A Solution For The Rural CommunityRead Time: 4 minutes
From 2008 to 2015, the number of freestanding emergency rooms (FSERs) in the US increased by 76%. Initially, FSERs were created as a solution for providing healthcare services to rural communities. With low overhead and high patient satisfaction rates, these facilities continue to play a crucial role in rural healthcare.
What is an FSER?
FSERs were developed as a solution for rural communities. The model continues to be used when hospitals can no longer support the infrastructure of a full inpatient facility. Typically, these freestanding emergency rooms provide 24/7 emergency services, as well as imaging and on-site labs. Unlike a traditional hospital, these facilities do not have operating rooms or inpatient rooms. Patients who need an elevated level of care are often transferred to nearby facilities.
Two ER versions
There are two critical distinctions in FSERs. One type of freestanding emergency department (ED) operates under the umbrella of an affiliate hospital. The other type is run independently by a group or partnership and has no specific hospital affiliation. These facilities are not urgent care centers but typically can provide the same services as an emergency room at a hospital.
Concerns for rural communities
The cost of healthcare continues to be a concern in rural communities. Rural hospitals are often a population’s only option for healthcare services.
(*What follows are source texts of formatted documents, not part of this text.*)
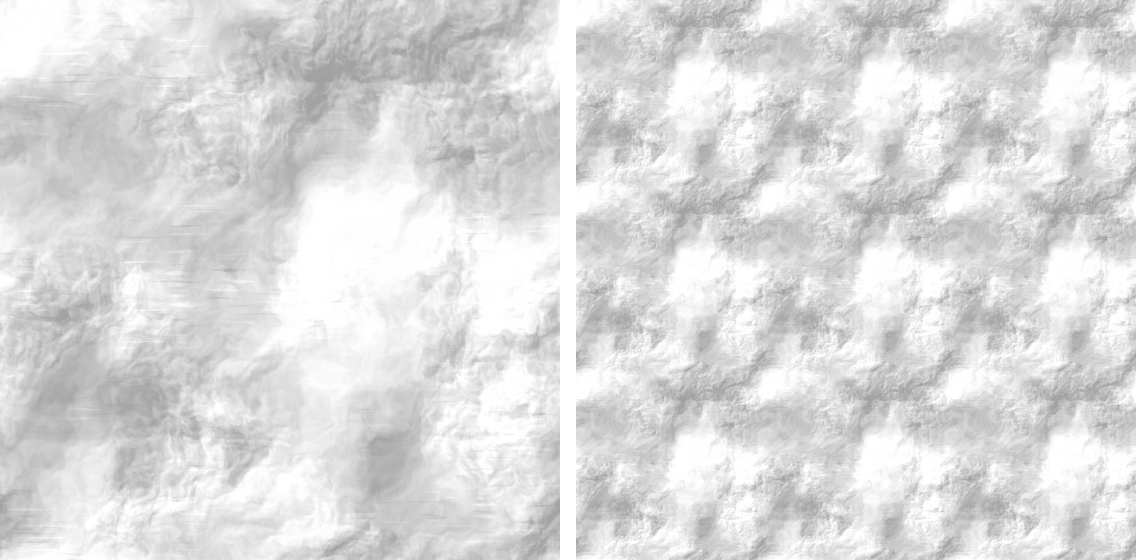
Left, the tile; right, the same tile 3 across and 3 down.
Reproduce this texture procedurally as a Shadertoy shader.

```glsl
// Tiling grey cloud-and-plaster texture: broad diagonal patches of wrapped
// gradient noise, warped, then overlaid with lit creases, torn flakes with
// pale rims, fine grain and short horizontal scratches.

float hash(vec2 cell, int seed) {
    uvec2 q = uvec2(ivec2(cell));
    uint h = q.x * 1597u + q.y * 51749u + uint(seed) * 7919u + 977u;
    h = (h ^ (h >> 15)) * 73244475u;
    h = (h ^ (h >> 13)) * 73244475u;
    h ^= h >> 16;
    return float(h & 65535u) / 65536.0;
}

float cornerSlope(vec2 cell, vec2 offset, vec2 period, int seed) {
    float angle = 6.28318 * hash(mod(cell + 0.5, period), seed);
    return dot(vec2(cos(angle), sin(angle)), offset);
}

// Gradient noise with a whole number of cells across the unit tile
float noise(vec2 p, vec2 period, int seed) {
    p *= period;
    vec2 i = floor(p), f = p - i, e = vec2(1, 0);
    vec2 s = f * f * f * (f * (f * 6.0 - 15.0) + 10.0);
    return mix(
        mix(cornerSlope(i, f, period, seed),
            cornerSlope(i + e.xy, f - e.xy, period, seed), s.x),
        mix(cornerSlope(i + e.yx, f - e.yx, period, seed),
            cornerSlope(i + e.xx, f - e.xx, period, seed), s.x), s.y);
}

float fbm(vec2 p, vec2 period, int octaves, float gain, int seed) {
    float sum = 0.0, amp = 1.0;
    for (int i = 0; i < octaves; i++) {
        sum += amp * noise(p, period, seed + i);
        period *= 2.0;
        amp *= gain;
    }
    return sum;
}

// Folded noise: rounded lumps parted by sharp creases, roughly centred on zero
float billow(vec2 p, vec2 period, int octaves, int seed) {
    float sum = 0.0, amp = 1.0;
    for (int i = 0; i < octaves; i++) {
        sum += amp * (abs(noise(p, period, seed + i)) - 0.2);
        period *= 2.0;
        amp *= 0.55;
    }
    return sum;
}

float softMax(float a, float b, float k) {
    return 0.5 * (a + b + sqrt((a - b) * (a - b) + k * k));
}

void mainImage(out vec4 fragColor, in vec2 fragCoord) {
    vec2 uv = fragCoord / iResolution.xy;

    // Ragged displacement shared by all layers
    vec2 warp = vec2(fbm(uv, vec2(4), 5, 0.55, 10), billow(uv, vec2(5), 5, 20));
    vec2 p = uv + 0.09 * warp;
    vec2 diagonal = vec2(p.x, p.y - p.x);   // whole-number shear keeps the wrap

    // Broad light and dark patches leaning up to the right
    float tone = 0.85;
    tone += 0.30 * fbm(diagonal, vec2(2), 5, 0.5, 30);
    tone += 0.25 * fbm(p, vec2(2, 3), 5, 0.5, 40);

    // Areas of rough surface between smooth ones
    float rough = smoothstep(-0.25, 0.3, noise(p, vec2(4), 50));
    float torn = smoothstep(-0.1, 0.3, noise(p, vec2(5), 51));

    // Diagonal wisps and grain
    tone += 0.08 * fbm(diagonal, vec2(7, 9), 4, 0.6, 60);
    tone += (0.02 + 0.05 * rough) * fbm(p, vec2(20), 4, 0.65, 70);

    // Creases lit from the upper left
    vec2 crease = uv + 0.04 * warp;
    float relief = billow(crease, vec2(7), 5, 80)
                 - billow(crease + vec2(-0.006, 0.006), vec2(7), 5, 80);
    tone += (0.15 + 0.4 * rough) * relief;

    // Overlapping flakes: a small step in tone with a pale torn rim
    for (int i = 0; i < 4; i++) {
        vec2 period = vec2(5 + 2 * i, 6 + 2 * i);
        float flake = noise(crease, period, 90 + i)
                    + 0.45 * billow(crease, period * 2.0, 4, 100 + 10 * i);
        float edge = smoothstep(-0.015, 0.015, flake);
        float rim = edge * exp(-max(flake, 0.0) * 28.0);
        float shown = mix(torn, rough, float(i) / 3.0);
        tone += shown * (0.05 * (0.5 - edge) + 0.08 * rim);
    }

    // Short horizontal scratches
    float scratch = noise(uv + 0.004 * warp, vec2(11, 140), 150);
    tone += 0.06 * torn * (smoothstep(0.25, 0.5, scratch) - smoothstep(0.3, 0.5, -scratch));

    // Flat dark floor and burnt-out white ceiling
    tone = softMax(tone, 0.63, 0.03);
    tone = 1.0 - softMax(1.0 - tone, 0.0, 0.02);
    fragColor = vec4(vec3(tone), 1.0);
}
```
However, these hospitals can struggle to meet budget requirements. These cost challenges are related to patient volume, the variation of services offered, and recruitment and staffing challenges.
The impact of FSERs
Some new models of freestanding emergency rooms are financially sustainable. Many communities find significant benefits from also offering a range of outpatient services at the FSER, such as primary care, cardiology, and laboratory draw sites. This model can help keep operating costs lower while providing enough value to the community to bring in enough patient volume.
In hospitals emergency rooms, 10-40% of patients come to the facility by ambulance. In freestanding emergency rooms, over 90% of patients come as walk-ins. These facilities also have high rates of patient satisfaction and low readmission rates. FSERs provide treatment for critical, time-sensitive conditions like heart attacks and strokes.
Changing rural healthcare
With many small hospitals struggling to stay open, healthcare professionals need to figure out how to keep rural hospitals cost-efficient. Creating a freestanding ER may be the solution. This model can help to lower costs while still offering quality healthcare services to communities in need.